Collected data:
<<<<
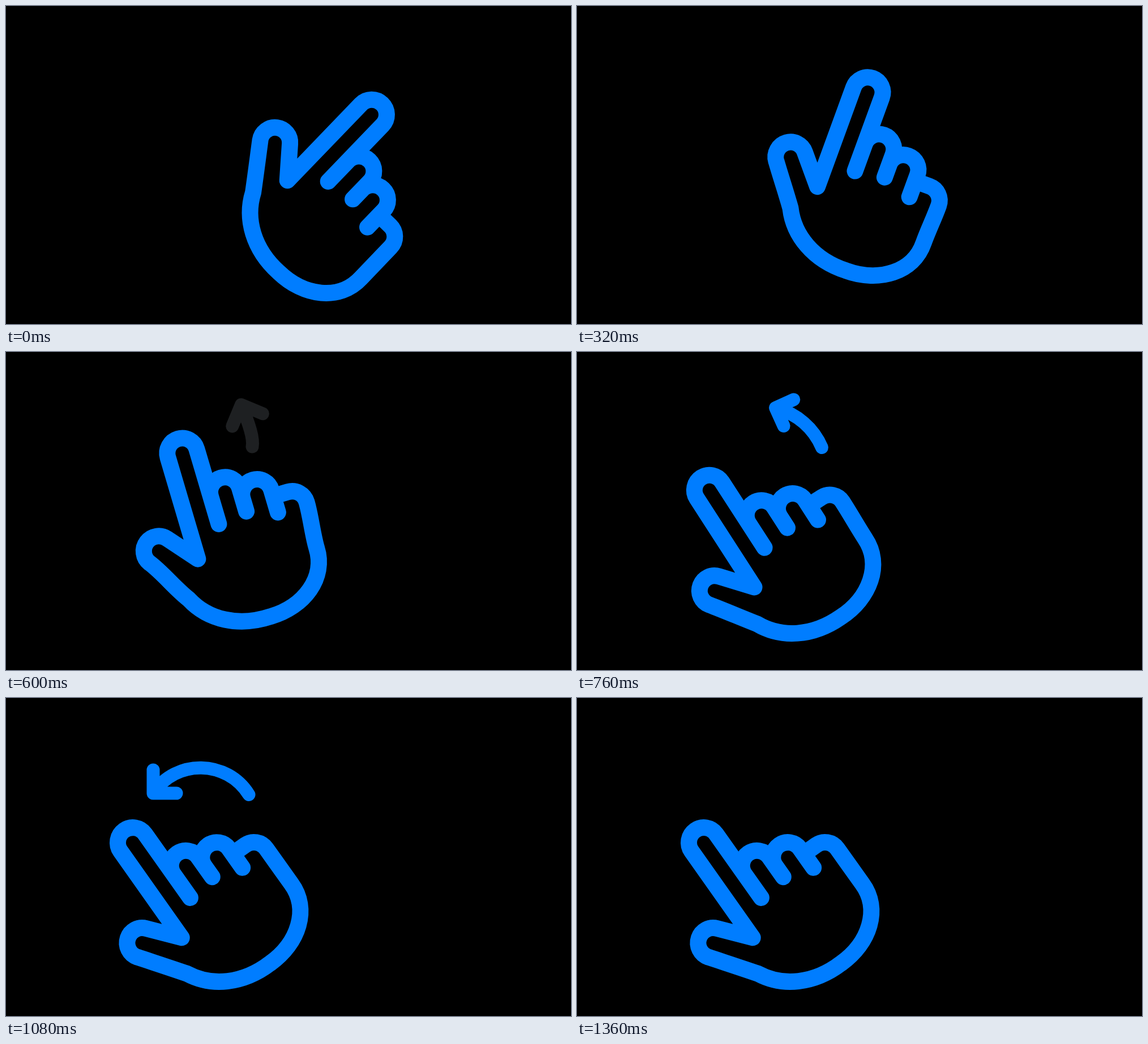
These frames come from a looping animation (998 px wide and 561 px high, 1.92 s). An HTML page with a canvas:

```html
<!DOCTYPE html>
<html lang="en">
<head>
<meta charset="utf-8">
<title>Swipe gesture</title>
<style>
  html, body { margin: 0; width: 100%; height: 100%; overflow: hidden; background: #000; }
  canvas { display: block; }
</style>
</head>
<body>
<canvas id="stage" width="998" height="561"></canvas>
<script>
const ctx = document.getElementById('stage').getContext('2d');
const LOOP = 1920, STEP = 40;
const RAD = Math.PI / 180;
const HUE = 210.6;
const PIVOT = { x: 473.2, y: 478.1 };
const TIP = 26.5; // fingertip radius; neighbours stand two radii apart
const SWING_END = 925;

const ramp = (t, from, to) => Math.min(1, Math.max(0, (t - from) / (to - from)));
const smooth = (t, from, to) => {
  const u = ramp(t, from, to);
  return u * u * (3 - 2 * u);
};
const mix = (a, b, p) => a + (b - a) * p;
const color = fade => `hsl(${HUE} ${100 * fade * fade}% ${50 * fade}%)`;

// Swings past the resting angle, then settles back.
const handAngle = t =>
  44 - 83.8 * smooth(t, -10, SWING_END) + 4.5 * smooth(t, SWING_END, 1085);

// The knuckles wobble vertically against the palm while the hand swings.
const wobble = t => t < 780 ? 16.3 * Math.exp(-t / 855) * Math.sin(2 * Math.PI * t / 780) : 0;

// The hand is built upright, with the pivot at the heel of the palm.
function drawHand(t) {
  const angle = handAngle(t) * RAD;
  const cos = Math.cos(angle), sin = Math.sin(angle);
  const sway = -2.5 * Math.sin(Math.PI * ramp(t, 0, SWING_END));
  const shiftY = wobble(t);
  const shiftX = -0.25 * shiftY - sway;
  const ox = shiftX * cos + shiftY * sin;
  const oy = shiftY * cos - shiftX * sin;
  const line = (x, y) => ctx.lineTo(x + ox, y + oy);
  const tip = (x, y, from = 180, to = 360) =>
    ctx.arc(x + ox, y + oy, TIP, from * RAD, to * RAD);

  ctx.save();
  ctx.translate(PIVOT.x + sway, PIVOT.y);
  ctx.rotate(angle);
  ctx.beginPath();

  // little finger, palm, thumb
  ctx.moveTo(68.4 + ox, -207.7 + oy);
  tip(85.2, -181.2, 270);
  ctx.bezierCurveTo(111.7 + ox, -156 + oy, 112, -130, 112, -105);
  ctx.bezierCurveTo(113, -50, 62, -12, 0, -12);
  ctx.bezierCurveTo(-60, -10, -108, -38, -130, -82);
  ctx.bezierCurveTo(-148, -107, -166.4 + ox, -131.7 + oy, -184.6 + ox, -156.5 + oy);
  tip(-163.3, -172.1, 143.8, 320.2);
  line(-101, -139.3);

  // index, middle and ring: fingertip height and end of the right edge
  [[-326, -188], [-238.6, -195.5], [-219, -178]].forEach(([top, base], i) => {
    const x = -74.5 + 2 * TIP * i;
    if (i) ctx.moveTo(x - TIP + ox, top + oy);
    tip(x, top);
    line(x + TIP, base);
  });

  ctx.lineWidth = 29;
  ctx.strokeStyle = color(1);
  ctx.stroke();
  ctx.restore();
}

// The head travels left and dives while the shaft bends behind it.
function drawArrow(t) {
  const fade = ramp(t, 560, 720) - ramp(t, 1120, 1360);
  if (fade <= 0) return;
  const p = smooth(t, 600, 960);
  const dive = p ** 3;
  const heading = mix(247.6, 135, p);
  const x = mix(415.5, 260, p), y = mix(93, 168, dive);
  const behind = (length, turn) => {
    const a = (heading + 180 + turn) * RAD;
    return [x + length * Math.cos(a), y + length * Math.sin(a)];
  };
  const barb = 41 - 24 * p * (1 - p);

  ctx.beginPath();
  ctx.moveTo(mix(435, 429, p), mix(167, 170.5, p));
  ctx.bezierCurveTo(
    mix(437.7, 390.6, p), mix(153, 108.8, p),
    ...behind(mix(38, 73, dive), -12 * p),
    x, y);
  ctx.moveTo(...behind(barb, -45));
  ctx.lineTo(x, y);
  ctx.lineTo(...behind(barb, 45));
  ctx.lineWidth = 23;
  ctx.strokeStyle = color(fade);
  ctx.stroke();
}

function draw(now) {
  const t = Math.floor((now % LOOP) / STEP) * STEP;
  ctx.fillStyle = '#000';
  ctx.fillRect(0, 0, 998, 561);
  ctx.lineCap = ctx.lineJoin = 'round';
  drawArrow(t);
  drawHand(t);
}

let start;
function tick(now) {
  start ??= now;
  draw(now - start);
  requestAnimationFrame(tick);
}
draw(0);
requestAnimationFrame(tick);
</script>
</body>
</html>
```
>>>>
TASK DIRECTIONS: Every entry above needs to be duplicated exactly, without its images.

THE COMPLETED TASK:
These frames come from a looping animation (998 px wide and 561 px high, 1.92 s). An HTML page with a canvas:

```html
<!DOCTYPE html>
<html lang="en">
<head>
<meta charset="utf-8">
<title>Swipe gesture</title>
<style>
  html, body { margin: 0; width: 100%; height: 100%; overflow: hidden; background: #000; }
  canvas { display: block; }
</style>
</head>
<body>
<canvas id="stage" width="998" height="561"></canvas>
<script>
const ctx = document.getElementById('stage').getContext('2d');
const LOOP = 1920, STEP = 40;
const RAD = Math.PI / 180;
const HUE = 210.6;
const PIVOT = { x: 473.2, y: 478.1 };
const TIP = 26.5; // fingertip radius; neighbours stand two radii apart
const SWING_END = 925;

const ramp = (t, from, to) => Math.min(1, Math.max(0, (t - from) / (to - from)));
const smooth = (t, from, to) => {
  const u = ramp(t, from, to);
  return u * u * (3 - 2 * u);
};
const mix = (a, b, p) => a + (b - a) * p;
const color = fade => `hsl(${HUE} ${100 * fade * fade}% ${50 * fade}%)`;

// Swings past the resting angle, then settles back.
const handAngle = t =>
  44 - 83.8 * smooth(t, -10, SWING_END) + 4.5 * smooth(t, SWING_END, 1085);

// The knuckles wobble vertically against the palm while the hand swings.
const wobble = t => t < 780 ? 16.3 * Math.exp(-t / 855) * Math.sin(2 * Math.PI * t / 780) : 0;

// The hand is built upright, with the pivot at the heel of the palm.
function drawHand(t) {
  const angle = handAngle(t) * RAD;
  const cos = Math.cos(angle), sin = Math.sin(angle);
  const sway = -2.5 * Math.sin(Math.PI * ramp(t, 0, SWING_END));
  const shiftY = wobble(t);
  const shiftX = -0.25 * shiftY - sway;
  const ox = shiftX * cos + shiftY * sin;
  const oy = shiftY * cos - shiftX * sin;
  const line = (x, y) => ctx.lineTo(x + ox, y + oy);
  const tip = (x, y, from = 180, to = 360) =>
    ctx.arc(x + ox, y + oy, TIP, from * RAD, to * RAD);

  ctx.save();
  ctx.translate(PIVOT.x + sway, PIVOT.y);
  ctx.rotate(angle);
  ctx.beginPath();

  // little finger, palm, thumb
  ctx.moveTo(68.4 + ox, -207.7 + oy);
  tip(85.2, -181.2, 270);
  ctx.bezierCurveTo(111.7 + ox, -156 + oy, 112, -130, 112, -105);
  ctx.bezierCurveTo(113, -50, 62, -12, 0, -12);
  ctx.bezierCurveTo(-60, -10, -108, -38, -130, -82);
  ctx.bezierCurveTo(-148, -107, -166.4 + ox, -131.7 + oy, -184.6 + ox, -156.5 + oy);
  tip(-163.3, -172.1, 143.8, 320.2);
  line(-101, -139.3);

  // index, middle and ring: fingertip height and end of the right edge
  [[-326, -188], [-238.6, -195.5], [-219, -178]].forEach(([top, base], i) => {
    const x = -74.5 + 2 * TIP * i;
    if (i) ctx.moveTo(x - TIP + ox, top + oy);
    tip(x, top);
    line(x + TIP, base);
  });

  ctx.lineWidth = 29;
  ctx.strokeStyle = color(1);
  ctx.stroke();
  ctx.restore();
}

// The head travels left and dives while the shaft bends behind it.
function drawArrow(t) {
  const fade = ramp(t, 560, 720) - ramp(t, 1120, 1360);
  if (fade <= 0) return;
  const p = smooth(t, 600, 960);
  const dive = p ** 3;
  const heading = mix(247.6, 135, p);
  const x = mix(415.5, 260, p), y = mix(93, 168, dive);
  const behind = (length, turn) => {
    const a = (heading + 180 + turn) * RAD;
    return [x + length * Math.cos(a), y + length * Math.sin(a)];
  };
  const barb = 41 - 24 * p * (1 - p);

  ctx.beginPath();
  ctx.moveTo(mix(435, 429, p), mix(167, 170.5, p));
  ctx.bezierCurveTo(
    mix(437.7, 390.6, p), mix(153, 108.8, p),
    ...behind(mix(38, 73, dive), -12 * p),
    x, y);
  ctx.moveTo(...behind(barb, -45));
  ctx.lineTo(x, y);
  ctx.lineTo(...behind(barb, 45));
  ctx.lineWidth = 23;
  ctx.strokeStyle = color(fade);
  ctx.stroke();
}

function draw(now) {
  const t = Math.floor((now % LOOP) / STEP) * STEP;
  ctx.fillStyle = '#000';
  ctx.fillRect(0, 0, 998, 561);
  ctx.lineCap = ctx.lineJoin = 'round';
  drawArrow(t);
  drawHand(t);
}

let start;
function tick(now) {
  start ??= now;
  draw(now - start);
  requestAnimationFrame(tick);
}
draw(0);
requestAnimationFrame(tick);
</script>
</body>
</html>
```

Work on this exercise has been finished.